·         Project Details and Introduction

·         Sub-Contractor Management

·         Company Policies

Health & Safety Policy

Environmental Policy

Industrial Relations Policy

Harassment Policy

Anti-Discrimination Policy

Rehabilitation Policy

Alcohol & Drugs Policy

·                                Roles & Responsibilities

            Managing Director

            Works Supervisor

·                                Risk Management

            Risk Rating

            Safe Work Method Statements

                         Hazard Reporting

·                               Safe Work Procedures

            Company Induction

            Incident & Accident

            First Aid

            Emergency Procedure

            Hazardous Substances

            Electrical Equipment

            Manual Handling

            Permits to Work

            Personal Protective Equipment

            Environmental Impacts

            Worker Health Issues

            Pre-Existing Medical Conditions

            Young Workers

·                               OHS Training

           Training & Toolbox Talks

           Employee Consultation

           Health and Safety Representatives

·                               Performance Monitoring

           Statistics

                        Performance Evaluation     

·                              Corrective & Preventive Actions

           Corrective action

                        Preventive Action

·                              Forms & Registers

           SWMS01 Template

           FOR-01 Worksite Accident/Incident Report Form

           REG-01 Incident/Accident Register of Injuries

           REG-02 Chemicals Register

           REG-03 Plant Register

           REG-04 Electrical Test & Tag Register

           REG-05 PPE Register

                       FOR-02 Toolbox Talk

 

An effectively implemented OHS management Plan will:

·         Identify and minimize hazards associated with your organisation’s business

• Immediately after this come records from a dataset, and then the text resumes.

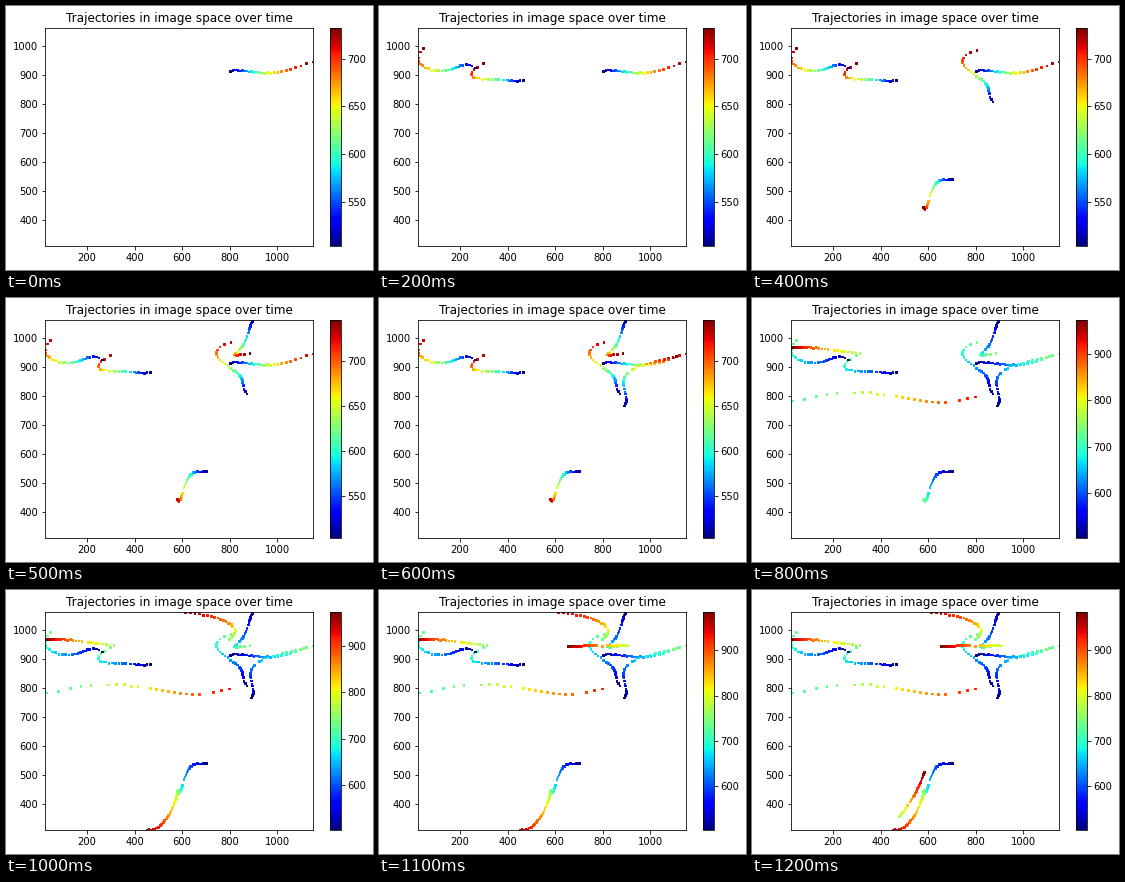
Animation, 367 px wide and 264 px high, one loop 1300 ms. Source, as a matplotlib script:

```python
import numpy as np
import matplotlib.pyplot as plt
from matplotlib.animation import FuncAnimation

W, H, DPI = 367, 264, 72
STEP_MS = 100
T_MIN = 504      # first video time on the colour scale
SAMPLE = 9       # time between two dots
DROP = 0.08      # share of missed detections
LEFT, TOP, AX_W, AX_H = 39.15, 22.2, 267.84, 217.44

plt.rcParams.update({"font.family": "DejaVu Sans", "font.size": 10})
rng = np.random.default_rng(4)


def track(t0, t1, *keys):
    """Dots along the polynomial through key points evenly spaced in time."""
    n = round((t1 - t0) / SAMPLE) + 1
    u = np.linspace(0, 1, n)
    knots = np.linspace(0, 1, len(keys))
    x, y = (np.polyval(np.polyfit(knots, v, len(keys) - 1), u)
            for v in zip(*keys))
    y = y + rng.normal(0, 1, n)
    seen = rng.random(n) > DROP
    seen[[0, -1]] = True
    return np.column_stack([x, y, t0 + (t1 - t0) * u])[seen]


tracks = [
    # approaching along each road
    track(504, 732, (800, 914), (883, 912), (979, 908), (1147, 947)),
    track(504, 732, (465, 881), (405, 881), (340, 884), (258, 893), (297, 940)),
    track(504, 732, (263, 925), (198, 931), (130, 915), (45, 930), (45, 992)),
    track(504, 732, (870, 808), (852, 850), (818, 887), (750, 931), (803, 987)),
    track(504, 732, (700, 541), (655, 538), (620, 512), (597, 458), (578, 443)),
    track(504, 745, (895, 1058), (877, 1020), (848, 970), (818, 942), (882, 946)),
    track(504, 745, (888, 767), (889, 822), (898, 876), (985, 912), (1108, 938)),
    # long sweep from left to right
    track(708, 924, (28, 782), (355, 811), (565, 785), (797, 798)),
    # leaving again
    track(755, 972, (312, 946), (140, 964), (28, 968)),
    track(740, 965, (797, 968), (817, 1007), (752, 1039), (612, 1062)),
    track(740, 972, (582, 447), (561, 393), (517, 334), (450, 311)),
    track(780, 984, (905, 945), (768, 946), (655, 944)),
    track(768, 984, (475, 354), (535, 425), (583, 510)),
]

fig = plt.figure(figsize=(W / DPI, H / DPI), dpi=DPI, facecolor="white")


def px_axes(x, w):
    return fig.add_axes([x / W, 1 - (TOP + AX_H) / H, w / W, AX_H / H])


ax = px_axes(LEFT, AX_W)
cax = px_axes(LEFT + AX_W * 1.0625, AX_H / 20)
ax.set_title("Trajectories in image space over time", fontsize=12)
ax.set_xlim(25, 1149)
ax.set_ylim(310, 1060)

x, y, t = tracks[0].T
dots = ax.scatter(x, y, c=t, s=3, marker="s", cmap="jet",
                  vmin=T_MIN, vmax=t.max())
fig.colorbar(dots, cax=cax)


def update(i):
    rows = np.vstack(tracks[:i + 1])
    dots.set_offsets(rows[:, :2])
    dots.set_array(rows[:, 2])
    dots.set_clim(T_MIN, rows[:, 2].max())
    return [dots]


anim = FuncAnimation(fig, update, frames=len(tracks), interval=STEP_MS,
                     repeat=True, repeat_delay=0, blit=False)
plt.show()
```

·         Reducing incidents, accidents and injuries in the workplace

·         Reducing risks of legal action for worker’s compensation and liability claims

·         Providing due diligence evidence should an incident or accident occur

·         Boost Staff Morale

·         Allow staff to concentrate on basic business activities

·         Improve performance and productivity

We hope you found this blog enlightening. If so, please don’t be afraid to comment below. Thanks for reading.

Posted By: Cathal Uniacke – cathal@custodiansafety.com.au